• **TO DO**: Check every line of the entries for "none", and copy the lines that hold it.

• **SUPPLIED RECORDS**:
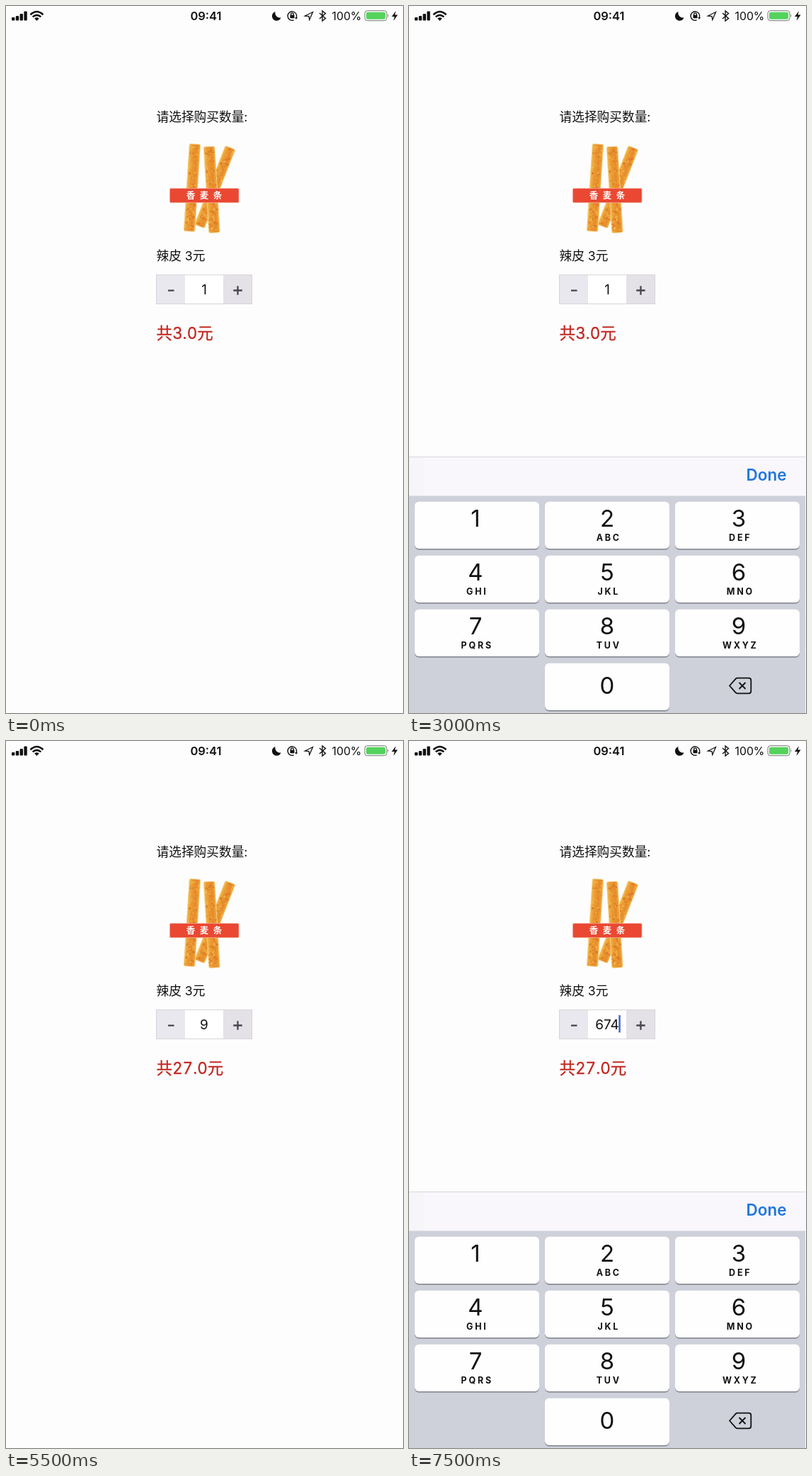
Recreate the animation shown at these times as an HTML page. Size 561x998 px, loop 8 s.

```html
<!DOCTYPE html>
<html lang="zh-CN">
<head>
<meta charset="utf-8">
<title>购买数量</title>
<style>
html, body { margin: 0; width: 100%; height: 100%; overflow: hidden; background: #fdfdfd; }
svg { display: block; width: 561px; height: 998px; font-family: Inter, "Noto Sans CJK SC", "Noto Sans CJK", sans-serif; fill: #111; }
.mid { text-anchor: middle; }
.digit { font-size: 33px; }
.letters { font-size: 12.5px; font-weight: 700; letter-spacing: 2.8px; }
.menu text { font-size: 18.5px; fill: #e9e8ea; text-anchor: middle; }
.menu .rule { stroke: #77747a; stroke-width: 1; }
#total { font-size: 22.5px; font-variant-numeric: tabular-nums; fill: #c1261f; stroke: #c1261f; stroke-width: .3; }
</style>
</head>
<body>
<svg viewBox="0 0 561 998" xmlns="http://www.w3.org/2000/svg">
  <defs>
    <clipPath id="field"><rect x="253" y="380" width="54" height="40"/></clipPath>
    <linearGradient id="crust">
      <stop offset="0" stop-color="#f3b84a"/>
      <stop offset=".3" stop-color="#eb9a32"/>
      <stop offset=".7" stop-color="#e58a2a"/>
      <stop offset="1" stop-color="#f0ac40"/>
    </linearGradient>
  </defs>
  <rect width="561" height="998" fill="#fdfdfd"/>

  <g id="status">
    <g id="bars"></g>
    <g fill="none" stroke="#111" stroke-width="2.6">
      <path d="M34.5 12.2Q43.5 3.8 52.5 12.2"/>
      <path d="M37.7 15.4Q43.5 10.2 49.3 15.4"/>
    </g>
    <path d="M40.2 17.5Q43.5 14.8 46.8 17.5L43.5 21Z"/>
    <text class="mid" x="282.5" y="20" font-size="16.5" font-weight="600">09:41</text>
    <path d="M380.5 8A6.5 6.5 0 1 0 388.5 16.5A7 7 0 0 1 380.5 8Z"/>
    <g fill="none" stroke="#111" stroke-width="1.4">
      <path d="M406.5 20A6.3 6.3 0 1 1 410.2 16.5"/>
      <path d="M402.6 13V11.8a1.9 1.9 0 0 1 3.800 0V13"/>
      <path d="M422.5 14L433.5 8.5L428.8 19.5L428 14.5Z" stroke-width="1.3"/>
      <path d="M443 10L451.5 17.5L447 21V7L451.5 10.5L443 18"/>
    </g>
    <rect x="401.500" y="12.800" width="6" height="4.400" rx=".8"/>
    <path d="M408.300 16L412.200 16.300L409.800 19Z"/>
    <text x="460.5" y="20" font-size="15.8">100%</text>
    <rect x="507" y="6.7" width="31" height="14" rx="3.5" fill="none" stroke="#777"/>
    <rect x="509" y="8.7" width="27" height="10" rx="2" fill="#53d35c"/>
    <path d="M539.5 11.5q2 2.2 0 4.4Z" fill="#777"/>
    <path d="M551 7L545 15H549L547.5 21L553.5 12.5H549.5Z"/>
  </g>

  <text x="212.5" y="162.5" font-size="17.7">请选择购买数量:</text>
  <g id="snack"></g>
  <rect x="231.5" y="257.5" width="97.5" height="20" rx="1.5" fill="#ea4832" stroke="#f3a294" stroke-width=".8"/>
  <g class="mid" font-size="12.5" font-weight="900" fill="#fff">
    <text x="261" y="272">香</text><text x="280" y="272">麦</text><text x="299" y="272">条</text>
  </g>
  <text x="212.5" y="359.3" font-size="17.7">辣皮 3元</text>

  <rect x="212.5" y="379.5" width="135" height="41" fill="#fff"/>
  <rect x="213" y="380" width="40" height="40" fill="#eae8ef"/>
  <rect x="307" y="380" width="40" height="40" fill="#e4e2e7"/>
  <rect x="212.5" y="379.5" width="135" height="41" fill="none" stroke="#d6d4da"/>
  <path d="M229 401.7H237.5M321.3 401.5H333.7M327.5 395.3V407.7" stroke="#48464c" stroke-width="2.3"/>
  <g clip-path="url(#field)">
    <rect id="shade" x="274" y="387" width="12" height="25" fill="#c5d9f3"/>
    <text id="count" class="mid" x="280" y="406.5" font-size="19"></text>
    <g id="handles" fill="#3b7bd8">
      <path d="M272.7 381h2.5v31h-2.5ZM284.9 387h2.5v31h-2.5Z"/>
      <circle cx="274" cy="380" r="7"/><circle cx="286.2" cy="419" r="7"/>
    </g>
    <rect id="caret" y="387" width="2.5" height="24.5" fill="#4068c4"/>
  </g>
  <text id="total" x="212.5" y="470"></text>
  <g id="pick" class="menu"></g>
  <g id="edit" class="menu"></g>
  <g id="pad"></g>
</svg>
<script>
const $ = id => document.getElementById(id);

function add(parent, tag, attrs, text) {
  const el = document.createElementNS('http://www.w3.org/2000/svg', tag);
  for (const k in attrs) el.setAttribute(k, attrs[k]);
  if (text) el.textContent = text;
  return parent.appendChild(el);
}

[4.5, 6.5, 9.5, 13].forEach((h, i) =>
  add($('bars'), 'rect', { x: 8 + i * 5.8, y: 20.5 - h, width: 4.4, height: h, rx: 1 }));

// Seeded noise for the seasoning on the sticks
let seed = 7;
const rnd = () => (seed = seed * 16807 % 2147483647) / 2147483647;

function stick(x1, y1, x2, y2, w) {
  const len = Math.hypot(x2 - x1, y2 - y1);
  const turn = Math.atan2(y2 - y1, x2 - x1) * 180 / Math.PI - 90;
  const g = add($('snack'), 'g', { transform: `translate(${x1} ${y1}) rotate(${turn})` });
  add(g, 'rect', { x: -w / 2, width: w, height: len, rx: 2, fill: 'url(#crust)', stroke: '#f7d38a', 'stroke-width': .8 });
  const tones = ['#f6bf52', '#cf6a22', '#f2b044', '#dc6526'];
  for (let i = 0; i < 90; i++) {
    add(g, 'circle', {
      cx: (rnd() - .5) * (w - 3), cy: 2 + rnd() * (len - 4),
      r: .6 + rnd() * 1.1, fill: tones[i % 4], opacity: .6
    });
  }
}
stick(317, 200, 273.5, 311, 15);
stick(267, 195, 259, 318, 15.5);
stick(287, 198.5, 294.5, 320, 15.5);

function menu(g, x, y, w, tip, fill, opacity, rules, items) {
  const r = x + w, b = y + 48;
  add(g, 'path', {
    d: `M${x + 10} ${y}H${r - 10}q10 0 10 10V${b - 10}q0 10 -10 10H${tip + 13}L${tip} ${b + 12.5}L${tip - 13} ${b}H${x + 10}q-10 0 -10 -10V${y + 10}q0 -10 10 -10Z`,
    fill, opacity
  });
  for (const rx of rules) add(g, 'path', { class: 'rule', d: `M${rx} ${y}V${b}` });
  for (const [label, cx] of items) add(g, 'text', { x: cx, y: y + 31.5 }, label);
}
menu($('pick'), 174.5, 313.3, 230.3, 290, '#1f1d20', 1, [275.5],
  [['Select', 226], ['Select All', 340.5]]);
menu($('edit'), 78.5, 315, 402, 279.5, '#343035', .93, [155.5, 247.5, 366.5],
  [['Cut', 117], ['Copy', 202], ['Look Up', 307.5], ['Share…', 423.5]]);

const pad = $('pad');
add(pad, 'rect', { y: 636, width: 560, height: 56, fill: '#f9f7fc' });
add(pad, 'rect', { y: 637, width: 21, height: 55, fill: '#f6f5f7' });
add(pad, 'path', { d: 'M0 636.5H560', stroke: '#d9d6da' });
add(pad, 'text', { class: 'mid', x: 505, y: 670, 'font-size': 22.5, 'font-weight': 600, fill: '#2176db' }, 'Done');
add(pad, 'rect', { y: 691.5, width: 560, height: 307, fill: '#ced0da' });

// Labels sit on a slightly wider pitch than the keys
function key(digit, letters, col, row) {
  const x = 8 + col * 184, y = 699.7 + row * 76, cx = 94.5 + col * 186;
  add(pad, 'rect', { x, y: y + 1.5, width: 176, height: 66.5, rx: 6, fill: '#8d8f98' });
  add(pad, 'rect', { x, y, width: 176, height: 66.3, rx: 6, fill: '#fefefe' });
  add(pad, 'text', { class: 'mid digit', x: cx - .5, y: y + (digit ? 35.5 : 43.7) }, String(digit));
  if (letters) add(pad, 'text', { class: 'mid letters', x: cx + 1.8, y: y + 55.2 }, letters);
}
['', 'ABC', 'DEF', 'GHI', 'JKL', 'MNO', 'PQRS', 'TUV', 'WXYZ']
  .forEach((letters, i) => key(i + 1, letters, i % 3, Math.floor(i / 3)));
key(0, '', 1, 3);
add(pad, 'path', {
  d: 'M453 959.5L461.5 949.8Q462.5 948.7 464 948.7H480Q483.3 948.7 483.3 952V967Q483.3 970.3 480 970.3H464Q462.5 970.3 461.5 969.2ZM466.5 955L475.5 964M475.5 955L466.5 964',
  fill: 'none', stroke: '#111', 'stroke-width': 1.8, 'stroke-linejoin': 'round'
});

// One row per half second: field text, quantity, keypad offset (null = hidden), mode
const STEP = 500;
const steps = [
  ['1', 1, null], ['2', 2, null], ['3', 3, null], ['2', 2, null], ['1', 1, null],
  ['1', 1, 78, 'caret'], ['1', 1, 0], ['10', 1, 0, 'caret'], ['10', 1, 0, 'caret'],
  ['10', 10, null], ['11', 11, null], ['9', 9, null],
  ['9', 9, 78, 'pick'], ['9', 9, 0, 'edit'], ['67', 9, 0, 'caret'], ['674', 9, 0, 'caret']
];
const show = (id, on) => { $(id).style.display = on ? '' : 'none'; };

let last = -1;
function draw(now) {
  const i = Math.floor(now / STEP) % steps.length;
  if (i !== last) {
    last = i;
    const [text, qty, drop, mode] = steps[i];
    $('count').textContent = text;
    $('total').textContent = `共${(qty * 3).toFixed(1)}元`;
    $('caret').setAttribute('x', 279.2 + 5.7 * text.length);
    show('caret', mode === 'caret' || mode === 'pick');
    show('pick', mode === 'pick');
    for (const id of ['edit', 'shade', 'handles']) show(id, mode === 'edit');
    show('pad', drop !== null);
    pad.setAttribute('transform', `translate(0 ${drop || 0})`);
  }
  requestAnimationFrame(() => draw(performance.now() - start));
}
const start = performance.now();
draw(0);
</script>
</body>
</html>
```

• **ANSWER TO THIS EXERCISE**:
    <g fill="none" stroke="#111" stroke-width="2.6">
    <g fill="none" stroke="#111" stroke-width="1.4">
    <rect x="507" y="6.7" width="31" height="14" rx="3.5" fill="none" stroke="#777"/>
  <rect x="212.5" y="379.5" width="135" height="41" fill="none" stroke="#d6d4da"/>
  fill: 'none', stroke: '#111', 'stroke-width': 1.8, 'stroke-linejoin': 'round'
const show = (id, on) => { $(id).style.display = on ? '' : 'none'; };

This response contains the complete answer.